Excerpts from a dataset
+---+

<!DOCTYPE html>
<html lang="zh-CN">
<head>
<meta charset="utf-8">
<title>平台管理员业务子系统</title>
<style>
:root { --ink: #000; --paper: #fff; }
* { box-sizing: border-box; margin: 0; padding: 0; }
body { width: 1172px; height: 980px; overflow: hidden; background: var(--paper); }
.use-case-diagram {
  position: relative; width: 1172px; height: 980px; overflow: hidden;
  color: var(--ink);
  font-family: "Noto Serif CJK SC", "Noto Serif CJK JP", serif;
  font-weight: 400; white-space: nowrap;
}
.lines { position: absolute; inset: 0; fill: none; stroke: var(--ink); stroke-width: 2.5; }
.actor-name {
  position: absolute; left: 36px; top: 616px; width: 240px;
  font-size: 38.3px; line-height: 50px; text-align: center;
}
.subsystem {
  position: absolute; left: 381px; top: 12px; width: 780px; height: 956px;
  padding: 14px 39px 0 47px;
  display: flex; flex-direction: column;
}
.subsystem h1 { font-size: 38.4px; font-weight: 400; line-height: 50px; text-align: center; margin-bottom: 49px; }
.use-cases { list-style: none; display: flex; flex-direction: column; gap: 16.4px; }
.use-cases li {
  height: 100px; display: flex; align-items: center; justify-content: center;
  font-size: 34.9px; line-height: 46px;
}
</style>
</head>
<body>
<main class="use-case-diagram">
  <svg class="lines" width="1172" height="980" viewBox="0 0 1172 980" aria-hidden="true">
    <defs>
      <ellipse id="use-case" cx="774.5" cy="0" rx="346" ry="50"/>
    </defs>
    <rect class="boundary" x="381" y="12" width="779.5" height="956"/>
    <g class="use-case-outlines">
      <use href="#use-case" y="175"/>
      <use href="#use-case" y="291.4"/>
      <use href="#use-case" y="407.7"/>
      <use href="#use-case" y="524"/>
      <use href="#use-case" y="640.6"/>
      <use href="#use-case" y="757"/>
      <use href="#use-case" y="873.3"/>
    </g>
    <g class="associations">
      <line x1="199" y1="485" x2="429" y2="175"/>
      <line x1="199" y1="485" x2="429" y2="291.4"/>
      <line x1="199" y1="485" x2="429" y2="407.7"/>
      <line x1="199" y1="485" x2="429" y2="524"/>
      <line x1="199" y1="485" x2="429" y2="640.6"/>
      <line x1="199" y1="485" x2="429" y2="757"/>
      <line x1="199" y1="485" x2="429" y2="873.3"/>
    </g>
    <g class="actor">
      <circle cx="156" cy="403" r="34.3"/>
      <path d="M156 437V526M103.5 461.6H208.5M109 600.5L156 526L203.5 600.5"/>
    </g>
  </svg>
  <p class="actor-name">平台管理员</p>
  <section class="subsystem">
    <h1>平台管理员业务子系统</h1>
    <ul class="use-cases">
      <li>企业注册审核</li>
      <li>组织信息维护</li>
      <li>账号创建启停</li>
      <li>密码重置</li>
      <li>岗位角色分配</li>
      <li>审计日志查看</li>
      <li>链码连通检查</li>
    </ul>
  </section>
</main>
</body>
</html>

+---+

» What to produce:
Using the data above, restate every record word for word.

» Solution:
<!DOCTYPE html>
<html lang="zh-CN">
<head>
<meta charset="utf-8">
<title>平台管理员业务子系统</title>
<style>
:root { --ink: #000; --paper: #fff; }
* { box-sizing: border-box; margin: 0; padding: 0; }
body { width: 1172px; height: 980px; overflow: hidden; background: var(--paper); }
.use-case-diagram {
  position: relative; width: 1172px; height: 980px; overflow: hidden;
  color: var(--ink);
  font-family: "Noto Serif CJK SC", "Noto Serif CJK JP", serif;
  font-weight: 400; white-space: nowrap;
}
.lines { position: absolute; inset: 0; fill: none; stroke: var(--ink); stroke-width: 2.5; }
.actor-name {
  position: absolute; left: 36px; top: 616px; width: 240px;
  font-size: 38.3px; line-height: 50px; text-align: center;
}
.subsystem {
  position: absolute; left: 381px; top: 12px; width: 780px; height: 956px;
  padding: 14px 39px 0 47px;
  display: flex; flex-direction: column;
}
.subsystem h1 { font-size: 38.4px; font-weight: 400; line-height: 50px; text-align: center; margin-bottom: 49px; }
.use-cases { list-style: none; display: flex; flex-direction: column; gap: 16.4px; }
.use-cases li {
  height: 100px; display: flex; align-items: center; justify-content: center;
  font-size: 34.9px; line-height: 46px;
}
</style>
</head>
<body>
<main class="use-case-diagram">
  <svg class="lines" width="1172" height="980" viewBox="0 0 1172 980" aria-hidden="true">
    <defs>
      <ellipse id="use-case" cx="774.5" cy="0" rx="346" ry="50"/>
    </defs>
    <rect class="boundary" x="381" y="12" width="779.5" height="956"/>
    <g class="use-case-outlines">
      <use href="#use-case" y="175"/>
      <use href="#use-case" y="291.4"/>
      <use href="#use-case" y="407.7"/>
      <use href="#use-case" y="524"/>
      <use href="#use-case" y="640.6"/>
      <use href="#use-case" y="757"/>
      <use href="#use-case" y="873.3"/>
    </g>
    <g class="associations">
      <line x1="199" y1="485" x2="429" y2="175"/>
      <line x1="199" y1="485" x2="429" y2="291.4"/>
      <line x1="199" y1="485" x2="429" y2="407.7"/>
      <line x1="199" y1="485" x2="429" y2="524"/>
      <line x1="199" y1="485" x2="429" y2="640.6"/>
      <line x1="199" y1="485" x2="429" y2="757"/>
      <line x1="199" y1="485" x2="429" y2="873.3"/>
    </g>
    <g class="actor">
      <circle cx="156" cy="403" r="34.3"/>
      <path d="M156 437V526M103.5 461.6H208.5M109 600.5L156 526L203.5 600.5"/>
    </g>
  </svg>
  <p class="actor-name">平台管理员</p>
  <section class="subsystem">
    <h1>平台管理员业务子系统</h1>
    <ul class="use-cases">
      <li>企业注册审核</li>
      <li>组织信息维护</li>
      <li>账号创建启停</li>
      <li>密码重置</li>
      <li>岗位角色分配</li>
      <li>审计日志查看</li>
      <li>链码连通检查</li>
    </ul>
  </section>
</main>
</body>
</html>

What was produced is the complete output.